Good communication has several beneficial effects on the relationship between the physician and the patient. It improves patient satisfaction, adherence,1 and health. It also improves physicians' satisfaction with their work and the accuracy of information they obtain from patients and decreases the likelihood that physicians will be sued for malpractice.
1 The term adherence is used throughout this chapter in preference to compliance.
The impact of good communication on patient satisfaction is the best studied of these benefits. Ware and colleagues extensively reviewed the evidence for the validity of using patient satisfaction and other patient rating scales, concluding that patients' ratings of interpersonal aspects of care provide not only useful and valid information for quality assessment but also the best source of data on the interpersonal aspects of care.
Patients generally want more information than their physicians give them. The amount of information given to the patient strongly correlates with patient satisfaction. Physicians spend a small fraction of their time giving information, 1 minute out of 20, and believe that they spend more time than they actually do. Thus the correlation between the amount of information patients receive and their satisfaction with the visit is a strong and consistent observation in the medical literature.
Many other physician behaviors also correlate with satisfaction. These include courtesy, attention, listening, empathy, and sympathy. Patients whose physicians communicate and interpret emotions well and are friendly, concerned, take time to answer questions, and give explanations are more satisfied. Patients rate their physicians positively if they are encouraging, open, and attentive and negatively if they dominate the encounter.
Physicians' personal qualities are rated highly if the encounter centers on the patient rather than on the physician's concerns. Physicians who ask many directive questions and keep tight control over the interaction tend to have patients who feel that their physicians do not listen to them.
Buller MK, Buller DB: Physicians' communication style and patient satisfaction. J Health Soc Behav 1987;28:375.

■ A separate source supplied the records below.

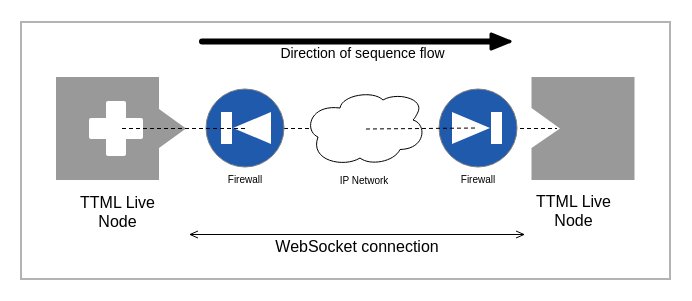
<!DOCTYPE html>
<html lang="en">
<head>
<meta charset="utf-8">
<title>WebSocket connection between TTML Live nodes</title>
<style>
:root {
  --paper: #ffffff;
  --ink: #000000;
  --frame: #b3b3b3;
  --node: #999999;
  --firewall: #1f5aad;
  --firewall-edge: #808080;
}
* { box-sizing: border-box; }
html, body { margin: 0; overflow: hidden; }
.diagram {
  position: relative;
  width: 692px;
  height: 301px;
  overflow: hidden;
  background: var(--paper);
  color: var(--ink);
  font-family: "Liberation Sans", Arial, sans-serif;
}
.drawing { position: absolute; inset: 0; display: block; }
.frame { fill: none; stroke: var(--frame); stroke-width: 2; }
.node { fill: var(--node); }
.cutout { fill: var(--paper); }
.firewall-disc { fill: var(--firewall); stroke: var(--firewall-edge); }
.cloud { fill: var(--paper); stroke: var(--ink); }
.link { stroke: var(--ink); stroke-dasharray: 4 3; }
.flow { stroke: var(--ink); stroke-width: 6; stroke-linecap: round; }
.flow-head { fill: var(--ink); stroke: var(--ink); stroke-width: 3; stroke-linejoin: round; }
.span { fill: none; stroke: var(--ink); }
.label {
  position: absolute;
  margin: 0;
  transform: translateX(-50%);
  text-align: center;
  white-space: nowrap;
}
.label-node { top: 193px; font-size: 16px; line-height: 19px; }
.label-device { top: 174px; font-size: 10px; line-height: 12px; }
.label-flow { top: 45px; left: 362.5px; font-size: 14px; line-height: 16px; }
.label-span { top: 237px; left: 357px; font-size: 16px; line-height: 20px; }
.at-source { left: 117.5px; }
.at-firewall-out { left: 245px; }
.at-network { left: 364px; top: 175px; }
.at-firewall-in { left: 478px; }
.at-target { left: 573.5px; top: 192px; }
</style>
</head>
<body>
<main class="diagram">
  <svg class="drawing" width="692" height="301" viewBox="0 0 692 301" aria-hidden="true">
    <defs>
      <g id="firewall">
        <circle class="firewall-disc" r="39"/>
        <rect class="cutout" x="-24" y="-16" width="11" height="32"/>
        <polygon class="cutout" points="-12,0 26,-16 26,16"/>
      </g>
    </defs>

    <rect class="frame" x="21" y="22" width="649" height="257"/>

    <g id="sequence-flow">
      <line class="flow" x1="202" y1="41.5" x2="494" y2="41.5"/>
      <polygon class="flow-head" points="491,34 510,41.5 491,49"/>
    </g>

    <g id="source-node">
      <polygon class="node" points="56,77 159,77 159,109 186,128.5 159,148 159,180 56,180"/>
      <rect class="cutout" x="106" y="101" width="20" height="55" rx="2"/>
      <rect class="cutout" x="89" y="118" width="54" height="21" rx="2"/>
    </g>

    <g id="target-node">
      <polygon class="node" points="531.5,77 634.5,77 634.5,180 531.5,180 531.5,148 560,128.5 531.5,108"/>
    </g>

    <line class="link" x1="284" y1="128.5" x2="320" y2="128.5"/>
    <line class="link" x1="520" y1="128.5" x2="557" y2="128.5"/>

    <use href="#firewall" transform="translate(245 128)"/>
    <use href="#firewall" transform="translate(478 128) scale(-1 1)"/>

    <path class="cloud" d="M340 108C342 95 373 90 383 100C396 92 424 98 418 112C416 116 415 118 413 120C427 124 426 149 400 149.500C394 162 370 166 360 158C344 168 309 161 318 137C304 131 309 104 340 108Z"/>

    <line class="link" x1="122" y1="128.5" x2="245" y2="128.5"/>
    <line class="link" x1="366" y1="129" x2="478" y2="128"/>

    <path id="connection-span" class="span" d="M190 234.500H524M198 231L190 234.500L198 238M516 231L524 234.500L516 238"/>
  </svg>

  <p class="label label-flow">Direction of sequence flow</p>
  <p class="label label-node at-source">TTML Live<br>Node</p>
  <p class="label label-device at-firewall-out">Firewall</p>
  <p class="label label-device at-network">IP Network</p>
  <p class="label label-device at-firewall-in">Firewall</p>
  <p class="label label-node at-target">TTML Live<br>Node</p>
  <p class="label label-span">WebSocket connection</p>
</main>
</body>
</html>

Ware JE Jr, Hays RD: Methods for measuring patient satisfaction with specific medical encounters. Med Care 1988;26:393.
Physician satisfaction, although not as well studied as patient satisfaction, is very important for physicians' ...